Earlier on Saturday I set a fire, made coffee with hot milk and read underneath the dim energy saving bulbs. Half expecting my housemate to be back, I tidied around a little and put some clean plates back into the freezing cupboard. In the cupboard I found an opened bottle of sweet white wine. I poured a glass and drank it swiftly before pouring another. I drank and I split Turkish sunflower seeds and I read for an hour or two. Then I got up, slid the pile of husks off the plate into the stove fire and walked upstairs to write.
A footnote is needed to my earlier readings and writings around Kis. Perhaps this is it. The destinies he draws, specifically the plight of Hungarian Jews, specifically the extraordinary destinies held by Jewish men and women during the 1940's, are so all-encapsulating that I almost need to retrieve my writing back from the brink, I need to return my words back to me with something completely mundane. Without this process of back and forth (the sacred and the mundane I shall perhaps call it), there is no chance for me to write again and this weblog stops here. Is the mundane the same as the everyday in this instance? Is a course towards boredom, towards a dull daily journaling the only answer to what has gone before, both in terms of literature and disaster?
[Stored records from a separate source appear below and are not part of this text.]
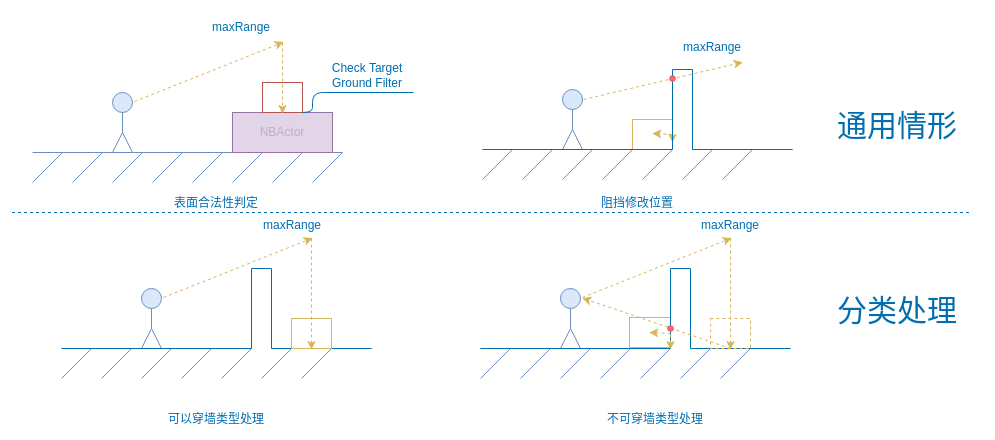
<!DOCTYPE html>
<html lang="zh-CN">
<head>
<meta charset="utf-8">
<title>放置判定示意图</title>
<style>
:root {
  --ink: #006eaf;
  --figure: #6c8ebf;
  --figure-fill: #dae8fc;
  --ray: #d6b656;
  --target: #b85450;
  --hit: #ff6666;
  --actor: #9673a6;
  --actor-fill: #e1d5e7;
  --actor-text: #c3abd0;
}
* { box-sizing: border-box; }
body { margin: 0; background: #fff; }
.diagram {
  position: relative; width: 995px; height: 440px; overflow: hidden; background: #fff;
  color: var(--ink); font: 12px/15px "Liberation Sans", "Noto Sans CJK SC", sans-serif;
}
.drawing { position: absolute; left: 0; top: 0; display: block; fill: none; stroke-width: 1; }
.label { position: absolute; width: 120px; margin: 0; text-align: center; white-space: nowrap; }
.caption { font-family: "Noto Sans CJK SC", sans-serif; }
.actor-name { color: var(--actor-text); }
.row-title {
  position: absolute; left: 827px; width: 140px; margin: 0; text-align: center; white-space: nowrap;
  font: 400 30px/40px "Noto Sans CJK SC", sans-serif;
}
.ground, .figure { stroke: var(--figure); }
.head { fill: var(--figure-fill); }
.hatch { stroke: var(--figure); }
.wall, .callout { stroke: var(--ink); }
.ray { stroke: var(--ray); stroke-dasharray: 3 3; }
.ray-end { fill: var(--ray); stroke: var(--ray); }
.box { stroke: var(--ray); }
.ghost { stroke: var(--ray); stroke-dasharray: 3 3; }
.target { stroke: var(--target); }
.actor { fill: var(--actor-fill); stroke: var(--actor); }
.hit { fill: var(--hit); stroke: var(--target); stroke-width: .5; }
.divider { stroke: var(--ink); stroke-dasharray: 3 3; }
</style>
</head>
<body>
<main class="diagram">
  <svg class="drawing" width="995" height="440" viewBox="0 0 995 440" aria-hidden="true">
    <defs>
      <marker id="arrow" markerUnits="userSpaceOnUse" markerWidth="12" markerHeight="12" refX="8" refY="5" orient="auto">
        <path class="ray-end" stroke-dasharray="none" d="M8 5L1 8.5L2.8 5L1 1.5Z"/>
      </marker>
      <g id="person" class="figure">
        <circle class="head" r="10"/>
        <path d="M0 10V30M0 30L-10 50M0 30L10 50"/>
      </g>
      <path id="hatching" class="hatch" d="M30 0L0 30M70 0L40 30M110 0L80 30M150 0L120 30M190 0L160 30M230 0L200 30M270 0L240 30"/>
    </defs>

    <g id="surface-check" transform="translate(.5 .5)">
      <path class="ground" d="M32 152H342"/>
      <use href="#hatching" x="32" y="152"/>
      <path class="hatch" d="M342 152L312 182"/>
      <use href="#person" x="122" y="102"/>
      <rect class="actor" x="232" y="112" width="100" height="40"/>
      <rect class="target" x="262" y="82" width="40" height="30"/>
      <path class="ray" marker-end="url(#arrow)" d="M134 101L282 42"/>
      <path class="ray" marker-end="url(#arrow)" d="M282 42V112"/>
      <path class="callout" d="M413 92H322Q312 92 312 102V107Q312 112 302 112"/>
    </g>

    <g id="blocked-position" transform="translate(.5 .5)">
      <path class="ground" d="M482 149H672M692 149H792"/>
      <use href="#hatching" x="482" y="149"/>
      <use href="#person" x="572" y="99"/>
      <rect class="box" x="632" y="119" width="40" height="30"/>
      <path class="ray" marker-end="url(#arrow)" d="M672 78V141"/>
      <path class="ray" marker-end="url(#arrow)" d="M672 134L653 133"/>
      <path class="wall" d="M482 149H672V69H692V149H792"/>
      <path class="ray" marker-end="url(#arrow)" d="M583 99L741 62"/>
      <circle class="hit" cx="672" cy="78" r="3"/>
    </g>

    <path class="divider" d="M12 212.5H971"/>

    <g id="pass-through-wall" transform="translate(.5 .5)">
      <path class="ground" d="M61 348H251M271 348H371"/>
      <use href="#hatching" x="61" y="348"/>
      <use href="#person" x="151" y="298"/>
      <path class="wall" d="M61 348H251V268H271V348H371"/>
      <rect class="box" x="291" y="318" width="40" height="30"/>
      <path class="ray" marker-end="url(#arrow)" d="M163 297L311 238"/>
      <path class="ray" marker-end="url(#arrow)" d="M311 238V348"/>
    </g>

    <g id="solid-wall" transform="translate(.5 .5)">
      <path class="ground" d="M480 348H670M690 348H790"/>
      <use href="#hatching" x="480" y="348"/>
      <use href="#person" x="570" y="298"/>
      <rect class="box" x="629" y="317" width="41" height="30"/>
      <path class="wall" d="M480 348H670V268H690V348H790"/>
      <rect class="ghost" x="710" y="318" width="40" height="30"/>
      <path class="ray" marker-end="url(#arrow)" d="M582 297L730 238"/>
      <path class="ray" marker-end="url(#arrow)" d="M730 238V348"/>
      <path class="ray" marker-end="url(#arrow)" d="M730 348L583 298"/>
      <path class="ray" marker-end="url(#arrow)" d="M670 328V348"/>
      <path class="ray" marker-end="url(#arrow)" d="M670 333L650 332"/>
      <circle class="hit" cx="670" cy="328" r="3"/>
    </g>
  </svg>

  <p class="label" style="left:181px;top:20px">maxRange</p>
  <p class="label" style="left:307px;top:61px">Check Target<br>Ground Filter</p>
  <p class="label actor-name" style="left:222px;top:125px">NBActor</p>
  <p class="label caption" style="left:156px;top:194px">表面合法性判定</p>

  <p class="label" style="left:652px;top:40px">maxRange</p>
  <p class="label caption" style="left:577px;top:194px">阻挡修改位置</p>

  <p class="label" style="left:232px;top:218px">maxRange</p>
  <p class="label caption" style="left:156px;top:410px">可以穿墙类型处理</p>

  <p class="label" style="left:670px;top:218px">maxRange</p>
  <p class="label caption" style="left:595px;top:410px">不可穿墙类型处理</p>

  <h2 class="row-title" style="top:103px">通用情形</h2>
  <h2 class="row-title" style="top:288px">分类处理</h2>
</main>
</body>
</html>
Genuinely, I hope so; there is no negativity attached here. My inane recollections about the weather or wintry skies, serve a serious purpose in the face of allowing my real writing, that which is never displayed here, to actually become a process of engagement with content and subject rather that form. But enough, stop here. This vagueness indicates exactly the thing I am trying to avoid. Back to the mundane, the safe platform of the everyday. The everyday contains not stories and so we can write of it, in it, for it, with perfect impunity.